_PROBLEM DESCRIPTION_: Within the records, which lines hold the string "html"? Report each one by copying it.

### AVAILABLE DATA

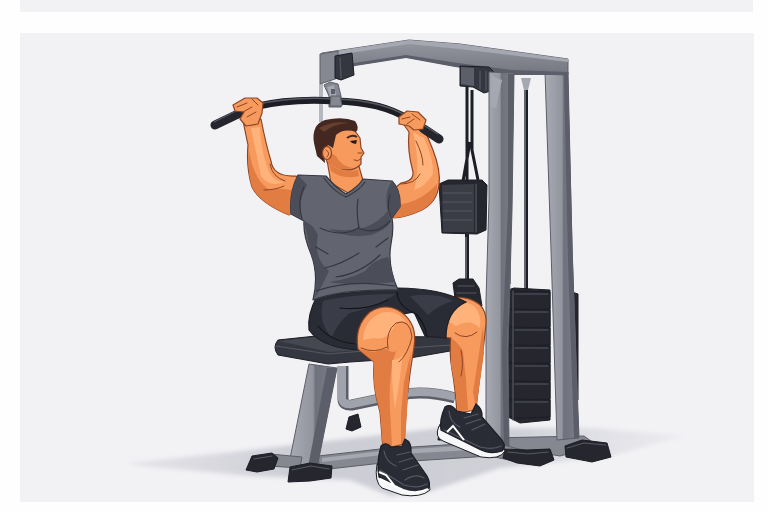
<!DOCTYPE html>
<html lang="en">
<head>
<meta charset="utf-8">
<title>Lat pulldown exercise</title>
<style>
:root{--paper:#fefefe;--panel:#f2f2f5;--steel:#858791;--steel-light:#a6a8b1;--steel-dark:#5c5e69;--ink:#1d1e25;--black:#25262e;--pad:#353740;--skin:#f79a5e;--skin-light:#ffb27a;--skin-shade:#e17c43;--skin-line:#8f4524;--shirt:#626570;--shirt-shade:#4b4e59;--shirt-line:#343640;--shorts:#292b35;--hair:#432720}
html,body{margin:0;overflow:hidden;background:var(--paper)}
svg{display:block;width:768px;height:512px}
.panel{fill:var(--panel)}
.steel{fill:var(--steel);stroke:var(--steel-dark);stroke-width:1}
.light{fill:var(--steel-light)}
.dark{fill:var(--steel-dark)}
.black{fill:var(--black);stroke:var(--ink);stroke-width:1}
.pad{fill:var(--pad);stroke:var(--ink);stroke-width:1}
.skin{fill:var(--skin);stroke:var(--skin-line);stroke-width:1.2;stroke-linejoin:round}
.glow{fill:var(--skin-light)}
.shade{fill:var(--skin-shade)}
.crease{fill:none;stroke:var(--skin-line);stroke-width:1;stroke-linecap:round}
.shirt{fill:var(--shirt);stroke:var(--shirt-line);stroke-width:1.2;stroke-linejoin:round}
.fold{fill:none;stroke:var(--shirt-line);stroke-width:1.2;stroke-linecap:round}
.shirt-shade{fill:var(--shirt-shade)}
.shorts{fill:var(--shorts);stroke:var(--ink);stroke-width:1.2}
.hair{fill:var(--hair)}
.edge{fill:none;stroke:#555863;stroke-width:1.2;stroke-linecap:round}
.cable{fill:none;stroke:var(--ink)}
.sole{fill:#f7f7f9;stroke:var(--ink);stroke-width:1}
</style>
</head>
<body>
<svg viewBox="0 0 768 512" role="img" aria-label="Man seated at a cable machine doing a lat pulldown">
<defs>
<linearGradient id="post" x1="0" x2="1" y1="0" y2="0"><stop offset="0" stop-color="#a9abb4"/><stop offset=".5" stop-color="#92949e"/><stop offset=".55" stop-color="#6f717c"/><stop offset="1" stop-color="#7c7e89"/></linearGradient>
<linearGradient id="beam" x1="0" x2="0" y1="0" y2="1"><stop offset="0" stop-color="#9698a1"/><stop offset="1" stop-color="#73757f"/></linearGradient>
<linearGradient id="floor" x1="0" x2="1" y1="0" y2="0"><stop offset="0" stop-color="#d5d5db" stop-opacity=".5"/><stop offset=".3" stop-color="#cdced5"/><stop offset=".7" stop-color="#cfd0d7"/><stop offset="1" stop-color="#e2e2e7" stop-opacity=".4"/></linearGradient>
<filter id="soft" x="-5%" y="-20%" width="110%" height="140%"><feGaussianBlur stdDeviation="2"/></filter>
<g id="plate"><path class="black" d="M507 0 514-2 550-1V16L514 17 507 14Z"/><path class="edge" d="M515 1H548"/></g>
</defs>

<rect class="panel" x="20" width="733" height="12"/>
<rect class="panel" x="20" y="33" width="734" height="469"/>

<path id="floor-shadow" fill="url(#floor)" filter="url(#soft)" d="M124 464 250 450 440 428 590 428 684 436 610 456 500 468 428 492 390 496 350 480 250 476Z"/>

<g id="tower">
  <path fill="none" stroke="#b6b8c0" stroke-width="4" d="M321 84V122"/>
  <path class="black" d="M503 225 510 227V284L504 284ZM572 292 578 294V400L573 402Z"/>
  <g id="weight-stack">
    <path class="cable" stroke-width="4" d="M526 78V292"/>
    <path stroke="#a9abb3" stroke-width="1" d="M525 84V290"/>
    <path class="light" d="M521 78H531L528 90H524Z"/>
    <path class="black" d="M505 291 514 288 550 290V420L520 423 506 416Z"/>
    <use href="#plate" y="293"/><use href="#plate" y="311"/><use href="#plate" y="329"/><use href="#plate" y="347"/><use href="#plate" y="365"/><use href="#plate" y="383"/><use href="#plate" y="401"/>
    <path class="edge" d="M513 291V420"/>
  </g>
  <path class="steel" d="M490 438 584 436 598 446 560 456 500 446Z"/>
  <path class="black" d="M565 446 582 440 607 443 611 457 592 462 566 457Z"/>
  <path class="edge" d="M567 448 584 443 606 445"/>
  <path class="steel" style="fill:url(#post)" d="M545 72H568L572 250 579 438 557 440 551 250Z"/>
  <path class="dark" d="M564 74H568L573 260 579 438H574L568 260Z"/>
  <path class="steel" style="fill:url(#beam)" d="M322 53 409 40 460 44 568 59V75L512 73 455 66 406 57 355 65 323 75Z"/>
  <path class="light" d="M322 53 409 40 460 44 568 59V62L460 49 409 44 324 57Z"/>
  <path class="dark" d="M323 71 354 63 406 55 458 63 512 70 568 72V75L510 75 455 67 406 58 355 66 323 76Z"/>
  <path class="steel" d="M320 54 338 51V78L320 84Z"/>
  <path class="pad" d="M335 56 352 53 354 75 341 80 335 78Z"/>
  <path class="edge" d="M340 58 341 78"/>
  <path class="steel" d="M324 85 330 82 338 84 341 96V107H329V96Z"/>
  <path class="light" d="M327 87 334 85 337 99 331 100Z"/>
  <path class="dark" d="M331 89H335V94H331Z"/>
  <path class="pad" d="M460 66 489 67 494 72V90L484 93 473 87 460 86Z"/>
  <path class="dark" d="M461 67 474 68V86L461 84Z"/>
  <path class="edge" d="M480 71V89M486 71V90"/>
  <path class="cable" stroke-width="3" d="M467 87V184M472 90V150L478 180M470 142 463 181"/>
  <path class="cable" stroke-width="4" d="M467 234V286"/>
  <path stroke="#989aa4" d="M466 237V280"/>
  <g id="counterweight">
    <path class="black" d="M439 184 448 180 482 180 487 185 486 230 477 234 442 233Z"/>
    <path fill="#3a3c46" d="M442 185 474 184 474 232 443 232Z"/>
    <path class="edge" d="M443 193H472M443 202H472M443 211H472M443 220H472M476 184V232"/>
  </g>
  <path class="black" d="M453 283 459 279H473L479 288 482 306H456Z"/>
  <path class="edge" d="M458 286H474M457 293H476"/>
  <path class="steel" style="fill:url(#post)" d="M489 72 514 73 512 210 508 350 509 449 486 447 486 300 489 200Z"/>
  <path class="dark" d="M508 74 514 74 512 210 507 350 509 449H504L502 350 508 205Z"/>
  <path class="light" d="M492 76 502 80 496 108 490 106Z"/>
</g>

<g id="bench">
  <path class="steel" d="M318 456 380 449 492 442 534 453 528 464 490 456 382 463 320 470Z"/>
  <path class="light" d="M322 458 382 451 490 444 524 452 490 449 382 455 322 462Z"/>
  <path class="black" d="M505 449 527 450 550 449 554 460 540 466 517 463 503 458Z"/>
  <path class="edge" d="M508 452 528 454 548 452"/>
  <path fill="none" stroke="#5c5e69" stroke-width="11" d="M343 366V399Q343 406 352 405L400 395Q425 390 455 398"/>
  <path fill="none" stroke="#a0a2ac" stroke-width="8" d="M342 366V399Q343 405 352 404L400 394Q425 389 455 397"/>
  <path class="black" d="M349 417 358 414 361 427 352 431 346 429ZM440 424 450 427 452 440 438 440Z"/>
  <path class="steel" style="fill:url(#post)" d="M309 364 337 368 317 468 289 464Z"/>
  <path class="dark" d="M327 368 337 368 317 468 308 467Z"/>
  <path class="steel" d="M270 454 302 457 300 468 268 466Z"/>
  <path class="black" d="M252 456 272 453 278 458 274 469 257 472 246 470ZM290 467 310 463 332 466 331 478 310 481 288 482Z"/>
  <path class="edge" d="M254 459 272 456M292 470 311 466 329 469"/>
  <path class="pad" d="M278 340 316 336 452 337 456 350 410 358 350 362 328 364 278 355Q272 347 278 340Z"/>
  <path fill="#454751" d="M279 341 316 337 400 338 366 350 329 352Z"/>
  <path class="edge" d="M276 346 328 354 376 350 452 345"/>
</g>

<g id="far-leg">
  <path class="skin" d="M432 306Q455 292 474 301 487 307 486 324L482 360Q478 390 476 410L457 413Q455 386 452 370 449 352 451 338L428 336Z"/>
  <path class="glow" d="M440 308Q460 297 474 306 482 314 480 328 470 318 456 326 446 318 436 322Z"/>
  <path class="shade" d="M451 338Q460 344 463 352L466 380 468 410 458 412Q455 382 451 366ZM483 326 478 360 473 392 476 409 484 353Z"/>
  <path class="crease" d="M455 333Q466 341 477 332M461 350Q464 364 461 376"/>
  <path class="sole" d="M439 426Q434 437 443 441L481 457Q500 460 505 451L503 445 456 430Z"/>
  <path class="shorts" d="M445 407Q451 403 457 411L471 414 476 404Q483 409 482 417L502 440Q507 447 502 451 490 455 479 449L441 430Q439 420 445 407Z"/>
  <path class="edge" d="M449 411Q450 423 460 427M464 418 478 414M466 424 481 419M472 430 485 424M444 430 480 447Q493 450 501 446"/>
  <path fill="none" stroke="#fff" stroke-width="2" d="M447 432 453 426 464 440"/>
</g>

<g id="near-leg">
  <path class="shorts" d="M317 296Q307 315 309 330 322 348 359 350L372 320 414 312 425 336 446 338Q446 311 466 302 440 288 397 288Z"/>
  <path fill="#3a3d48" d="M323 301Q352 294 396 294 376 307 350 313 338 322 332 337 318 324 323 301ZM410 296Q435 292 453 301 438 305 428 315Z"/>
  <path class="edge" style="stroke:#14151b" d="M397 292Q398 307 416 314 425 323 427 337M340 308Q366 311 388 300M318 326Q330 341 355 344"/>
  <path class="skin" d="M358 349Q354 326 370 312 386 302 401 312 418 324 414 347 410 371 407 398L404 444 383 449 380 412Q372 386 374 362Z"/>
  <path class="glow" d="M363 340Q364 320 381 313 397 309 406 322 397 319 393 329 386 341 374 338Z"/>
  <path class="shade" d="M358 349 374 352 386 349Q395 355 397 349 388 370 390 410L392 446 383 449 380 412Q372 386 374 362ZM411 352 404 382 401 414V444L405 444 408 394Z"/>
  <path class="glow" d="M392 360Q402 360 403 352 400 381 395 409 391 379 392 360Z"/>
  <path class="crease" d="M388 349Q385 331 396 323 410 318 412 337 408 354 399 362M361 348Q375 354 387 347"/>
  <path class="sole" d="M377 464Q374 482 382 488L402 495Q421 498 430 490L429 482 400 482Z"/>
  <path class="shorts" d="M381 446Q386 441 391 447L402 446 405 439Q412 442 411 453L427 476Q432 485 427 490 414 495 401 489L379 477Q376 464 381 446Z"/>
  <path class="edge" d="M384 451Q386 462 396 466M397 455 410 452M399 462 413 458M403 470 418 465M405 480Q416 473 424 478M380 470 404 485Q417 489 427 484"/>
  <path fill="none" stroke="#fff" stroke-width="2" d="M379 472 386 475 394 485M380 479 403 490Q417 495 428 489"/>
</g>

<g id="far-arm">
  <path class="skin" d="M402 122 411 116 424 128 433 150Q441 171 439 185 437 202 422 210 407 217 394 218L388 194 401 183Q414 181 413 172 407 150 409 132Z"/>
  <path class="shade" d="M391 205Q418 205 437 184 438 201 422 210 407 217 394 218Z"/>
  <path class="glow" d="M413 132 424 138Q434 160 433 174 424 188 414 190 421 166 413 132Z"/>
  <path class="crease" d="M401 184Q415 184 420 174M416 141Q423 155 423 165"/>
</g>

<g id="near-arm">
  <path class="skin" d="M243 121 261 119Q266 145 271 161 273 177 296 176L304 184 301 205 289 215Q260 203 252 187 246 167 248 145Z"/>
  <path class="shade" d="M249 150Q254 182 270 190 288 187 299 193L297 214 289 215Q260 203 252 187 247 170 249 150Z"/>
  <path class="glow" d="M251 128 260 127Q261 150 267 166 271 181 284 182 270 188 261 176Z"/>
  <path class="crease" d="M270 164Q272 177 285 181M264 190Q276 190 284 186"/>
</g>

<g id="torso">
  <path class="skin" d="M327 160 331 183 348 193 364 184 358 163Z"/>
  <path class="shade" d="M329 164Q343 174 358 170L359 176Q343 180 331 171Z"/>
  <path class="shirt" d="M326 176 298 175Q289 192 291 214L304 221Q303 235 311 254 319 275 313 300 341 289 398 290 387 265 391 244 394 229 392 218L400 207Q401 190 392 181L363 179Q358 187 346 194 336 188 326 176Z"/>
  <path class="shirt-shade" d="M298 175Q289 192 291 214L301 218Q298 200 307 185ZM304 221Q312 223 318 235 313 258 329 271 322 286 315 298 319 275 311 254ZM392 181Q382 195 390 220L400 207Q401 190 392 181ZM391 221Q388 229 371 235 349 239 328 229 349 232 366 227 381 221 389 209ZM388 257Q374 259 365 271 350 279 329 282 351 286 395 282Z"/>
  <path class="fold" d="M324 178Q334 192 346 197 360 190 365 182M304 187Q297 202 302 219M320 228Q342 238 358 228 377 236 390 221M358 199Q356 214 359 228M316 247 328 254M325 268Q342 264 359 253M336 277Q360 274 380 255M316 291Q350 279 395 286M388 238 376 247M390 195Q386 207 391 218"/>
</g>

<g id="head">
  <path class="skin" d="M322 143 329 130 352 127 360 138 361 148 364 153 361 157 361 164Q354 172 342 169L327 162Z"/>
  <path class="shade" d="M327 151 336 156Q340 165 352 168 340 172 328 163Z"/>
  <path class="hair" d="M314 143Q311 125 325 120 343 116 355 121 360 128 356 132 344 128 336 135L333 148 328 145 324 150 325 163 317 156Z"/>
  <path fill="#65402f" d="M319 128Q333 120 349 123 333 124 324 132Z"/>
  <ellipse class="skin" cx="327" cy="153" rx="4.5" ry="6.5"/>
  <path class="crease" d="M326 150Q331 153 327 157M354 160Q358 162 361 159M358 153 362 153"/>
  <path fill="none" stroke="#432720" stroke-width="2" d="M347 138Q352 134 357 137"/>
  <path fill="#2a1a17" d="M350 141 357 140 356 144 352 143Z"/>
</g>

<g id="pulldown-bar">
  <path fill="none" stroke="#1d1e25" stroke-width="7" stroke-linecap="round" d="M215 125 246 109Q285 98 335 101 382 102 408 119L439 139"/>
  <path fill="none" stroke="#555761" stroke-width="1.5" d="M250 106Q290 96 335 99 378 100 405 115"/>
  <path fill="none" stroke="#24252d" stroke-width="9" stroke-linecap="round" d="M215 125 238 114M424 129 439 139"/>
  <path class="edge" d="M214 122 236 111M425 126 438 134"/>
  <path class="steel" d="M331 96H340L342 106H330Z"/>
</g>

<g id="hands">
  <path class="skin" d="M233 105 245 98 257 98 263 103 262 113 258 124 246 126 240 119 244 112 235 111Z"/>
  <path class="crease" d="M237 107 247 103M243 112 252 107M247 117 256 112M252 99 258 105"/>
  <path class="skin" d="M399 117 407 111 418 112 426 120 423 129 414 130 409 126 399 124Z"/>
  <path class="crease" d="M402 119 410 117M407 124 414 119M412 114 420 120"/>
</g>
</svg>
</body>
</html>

######

_RESULT_:
<!DOCTYPE html>
<html lang="en">
html,body{margin:0;overflow:hidden;background:var(--paper)}
</html>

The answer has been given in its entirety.